W. G. Collingwood (1854-1932) family archive

Scope and Content

The Collingwoods were a well-connected family of artists, based in the Lake District. Their archive contains the correspondence and personal papers of four generations of the family, starting with artist and teacher William Collingwood (1819-1903). His son William Gershom Collingwood (1854-1932) was also a professional artist, and a Professor of Fine Arts at the University of Reading. He was perhaps best known for his friendship with John Ruskin (1819-1900). The archive contains correspondence from Ruskin, as well as sketchbooks and artworks belonging to both men. W. G. Collingwood published a number of books, and was actively involved with the Lake District Artists' Society. The archive contains W. G. Collingwood's correspondence, notebooks, drafts, diaries, and hand-drawn maps.

W. G. Collingwood's wife, Edith Mary Isaac (1857-1928), known as 'Dorrie', was a respected and commercially successful artist, specialising in miniaturist paintings. Her sketchbooks, and 30 diaries are held in the archive, including those kept during the First World War. The archive also contains over 700 letters to her vast network of friends and acquaintances, as well as extensive correspondence sent from her family, the Isaacs. Arthur Ransome (1884-1967) was a close family friend, who based his book Swallows and Amazons on his experiences of sailing with the Collingwoods' grandchildren, and around 200 of his letters to the family can be found in the archive.

William and Edith home-schooled their children, and all three daughters followed in their parents' artistic footsteps to some degree. Dora Collingwood (1886-1964) was a gifted painter and studied art in Paris. She married a doctor, Ernest Altounyan, and lived in a number of locations, including Aleppo during the First World War. Her husband and father-in-law ran a pioneering training hospital, and she assisted them in providing aid for refugees fleeing the Armenian Genocide (1915-23). Barbara Collingwood (1887-1961) was a respected sculptor, and her sketchbooks, 50 diaries and c. 700 letters are held in the archive. The Collingwoods' youngest daughter, Ursula Collingwood (1891-1962), trained and worked as a midwife in London and the Lake District from around 1912-1925, but in the 1940s began teaching art at Blackwell School. From the 1950s until her death, she worked as a farmer at Underbarrow in the Lake District. William and Edith's only son Robin George Collingwood (1889-1943) is a celebrated historian and philosopher, and is also known for his work in the field of archaeology.
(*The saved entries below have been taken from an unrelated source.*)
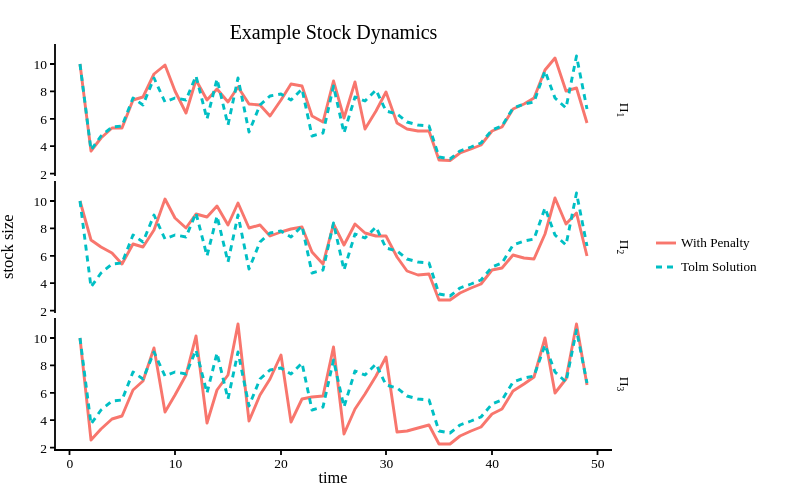
<!DOCTYPE html>
<html lang="en">
<head>
<meta charset="utf-8">
<title>Example Stock Dynamics</title>
<style>
:root {
  --paper: #ffffff;
  --ink: #000000;
  --penalty: #f8766d;
  --solution: #00bfc4;
}
* { box-sizing: border-box; margin: 0; padding: 0; }
html, body { width: 800px; height: 500px; overflow: hidden; background: var(--paper); }
body { font-family: "Liberation Serif", "TeX Gyre Pagella", serif; color: var(--ink); }
.figure {
  width: 800px;
  height: 500px;
  display: grid;
  grid-template-columns: 16px 596px 44px 144px;
  grid-template-rows: 44px 411px 45px;
}
.title {
  grid-column: 2;
  grid-row: 1;
  padding: 20px 0 0 39px;
  font-size: 20px;
  font-weight: 400;
  line-height: 24px;
  text-align: center;
}
.y-title {
  grid-column: 1;
  grid-row: 2;
  display: flex;
  align-items: center;
  justify-content: center;
  padding-left: 8px;
  font-size: 16.5px;
  line-height: 16px;
  white-space: nowrap;
  writing-mode: vertical-rl;
  transform: rotate(180deg) translate(-4px, 3px);
}
.panels {
  grid-column: 2 / 4;
  grid-row: 2;
  display: grid;
  grid-template-rows: repeat(3, 137px);
}
.panel { display: grid; grid-template-columns: 31px 565px 44px; }
.y-labels {
  list-style: none;
  display: flex;
  flex-direction: column;
  padding-top: 7px;
  font-size: 13.5px;
  line-height: 27.4px;
  text-align: right;
}
.plot { display: block; overflow: visible; }
.strip {
  height: 132px;
  padding-right: 20px;
  display: flex;
  align-items: center;
  justify-content: center;
  font-size: 13.5px;
  line-height: 24px;
}
.strip span { transform: rotate(90deg); }
.strip sub { font-size: 9.5px; line-height: 0; vertical-align: -3px; }
.axis { fill: none; stroke: var(--ink); stroke-width: 1.8; }
.series { fill: none; stroke-width: 2.9; stroke-linejoin: round; }
.penalty { stroke: var(--penalty); }
.solution { stroke: var(--solution); stroke-dasharray: 6 5; }
.x-axis { grid-column: 2; grid-row: 3; padding-left: 1px; }
.x-labels {
  list-style: none;
  display: grid;
  grid-template-columns: repeat(6, 105.6px);
  font-size: 13.5px;
  line-height: 18px;
  text-align: center;
}
.x-labels { width: 634px; }
.x-axis { overflow: visible; }
.x-labels { transform: translateX(0); }
.x-labels { margin-left: 0; }
.x-title {
  padding-left: 37px;
  font-size: 16.3px;
  line-height: 18px;
  margin-top: -4px;
  text-align: center;
}
.legend {
  grid-column: 4;
  grid-row: 2;
  list-style: none;
  padding-top: 187px;
  font-size: 13.2px;
}
.legend li { height: 24px; display: flex; align-items: center; gap: 5px; white-space: nowrap; }
</style>
</head>
<body>
<main class="figure">
  <h1 class="title">Example Stock Dynamics</h1>
  <p class="y-title">stock size</p>

  <div class="panels">
    <section class="panel">
      <ol class="y-labels"><li>10</li><li>8</li><li>6</li><li>4</li><li>2</li></ol>
      <svg class="plot" width="565" height="132" viewBox="47 44 565 132" role="img" aria-label="Stock size over time, first panel">
        <defs>
          <path id="y-axis" class="axis" d="M55 44V176M50 64H55M50 91.4H55M50 118.8H55M50 146.2H55M50 173.6H55"/>
          <polyline id="solution-line" class="series solution" points="80,64 91,150 101,136 112,127 122,126 133,98 143,105 154,78 165,102 175,98 186,100 196,76 207,119 217,79 228,125 238,78 249,132 260,105 270,96 281,94 291,100 302,89 312,136 323,133 333.5,86 344,133 355,97 365,101 376,90 386,111 397,114 407,122 418,125 429,126 439,157 450,159 460,151 471,147 481,143 492,130 502,126 513,108 524,104 534,102 545,71 555,98 566,108 576.5,56 587,109"/>
        </defs>
        <use href="#y-axis"/>
        <polyline class="series penalty" points="80,64 91,151 101,138 112,128 122,128 133,100 143,97 154,74 165,65 175,91 186,113 196,80 207,100 217,89 228,102 238,87 249,104 260,105 270,116 281,100 291,84 302,86 312,116 323,122 333.5,81 344,118 355,82 365,129 376,111 386,92 397,123 407,129 418,131 429,131 439,160 450,160.5 460,153 471,149 481,145 492,131 502,127 513,109 524,104 534,98 545,70 555,58 566,91 576.5,88 587,123"/>
        <use href="#solution-line"/>
      </svg>
      <p class="strip"><span>Π<sub>1</sub></span></p>
    </section>

    <section class="panel">
      <ol class="y-labels"><li>10</li><li>8</li><li>6</li><li>4</li><li>2</li></ol>
      <svg class="plot" width="565" height="132" viewBox="47 181 565 132" role="img" aria-label="Stock size over time, second panel">
        <use href="#y-axis" y="137"/>
        <polyline class="series penalty" points="80,201 91,240 101,247 112,253 122,264 133,244 143,247 154,230 165,199 175,218 186,228 196,214 207,217 217,206 228,225 238,203 249,228 260,225 270,236 281,232 291,229 302,227 312,252 323,264 333.5,224 344,245 355,224 365,233 376,236 386,236 397,257 407,271 418,275 429,274 439,300 450,300 460,293 471,288 481,284 492,270 502,268 513,255 524,258 534,259 545,234 555,198 566,224 576.5,213 587,256"/>
        <use href="#solution-line" y="137"/>
      </svg>
      <p class="strip"><span>Π<sub>2</sub></span></p>
    </section>

    <section class="panel">
      <ol class="y-labels"><li>10</li><li>8</li><li>6</li><li>4</li><li>2</li></ol>
      <svg class="plot" width="565" height="132" viewBox="47 318 565 132" role="img" aria-label="Stock size over time, third panel">
        <use href="#y-axis" y="274"/>
        <path class="axis" d="M54 450H612M69.5 450V455M175 450V455M281 450V455M386 450V455M492 450V455M597.5 450V455"/>
        <polyline class="series penalty" points="80,338 91,440 101,429 112,419 122,416 133,390 143,381 154,348 165,412 175,395 186,375 196,336 207,423 217,390 228,375 238,324 249,421 260,395 270,379 281,355 291,422 302,399 312,397 323,396 333.5,347 344,434 355,409 365,394 376,376 386,357 397,432 407,431 418,428 429,425 439,444 450,444 460,436 471,431 481,427 492,414 502,409 513,391 524,384 534,377 545,338 555,393 566,379 576.5,324 587,385"/>
        <use href="#solution-line" y="274"/>
      </svg>
      <p class="strip"><span>Π<sub>3</sub></span></p>
    </section>
  </div>

  <div class="x-axis">
    <ol class="x-labels"><li>0</li><li>10</li><li>20</li><li>30</li><li>40</li><li>50</li></ol>
    <p class="x-title">time</p>
  </div>

  <ul class="legend">
    <li><svg width="20" height="6" aria-hidden="true"><path class="series penalty" d="M0 3H20"/></svg>With Penalty</li>
    <li><svg width="20" height="6" aria-hidden="true"><path class="series solution" d="M0 3H20"/></svg>Tolm Solution</li>
  </ul>
</main>
</body>
</html>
Cardiff University is home to the British Idealism and Collingwood Centre, a centre dedicated in part to R. G. Collingwood's research contributions and writings. The archive contains his letters and diaries.

Barbara Collingwood married Major Oscar Theodor Gnosspelius (1878-1953), a civil-engineer who built monoplanes and conducted early aeronautic experiments on Lake Windermere, many of which are documented in his notebooks and photo albums. They had one child, Janet Gnosspelius (1927-2010), who forged a career as an architect and historian. We have her to thank for the care and collection of her family's archive. Janet's architecture files, diaries, correspondence, and extensive family history research are held within the collection.

Access Information

Access is available by prior appointment.


Shelved in Salisbury stack.

Conditions Governing Use

The correspondence section of this archive covers a wide date range (1825-2004). Letters from the mid-20th century onwards are likely to contain personal data regarding living individuals. This data is subject to the General Data Protection Regulation (GDPR) and Data Protection Act 2018. Access to original documents is permitted upon completion of a Data Protection Declaration. Photography of original documents is not permitted. Other material is in copyright until 2039 under the terms of the Copyright, Designs and Patents Act 1988. Photography is permitted only upon completion of a Copyright Declaration, confirming your intention to use the images under an exemption for private research and study. It is your responsibility to seek and obtain the copyright holder's permission to reproduce images for purposes other than private research.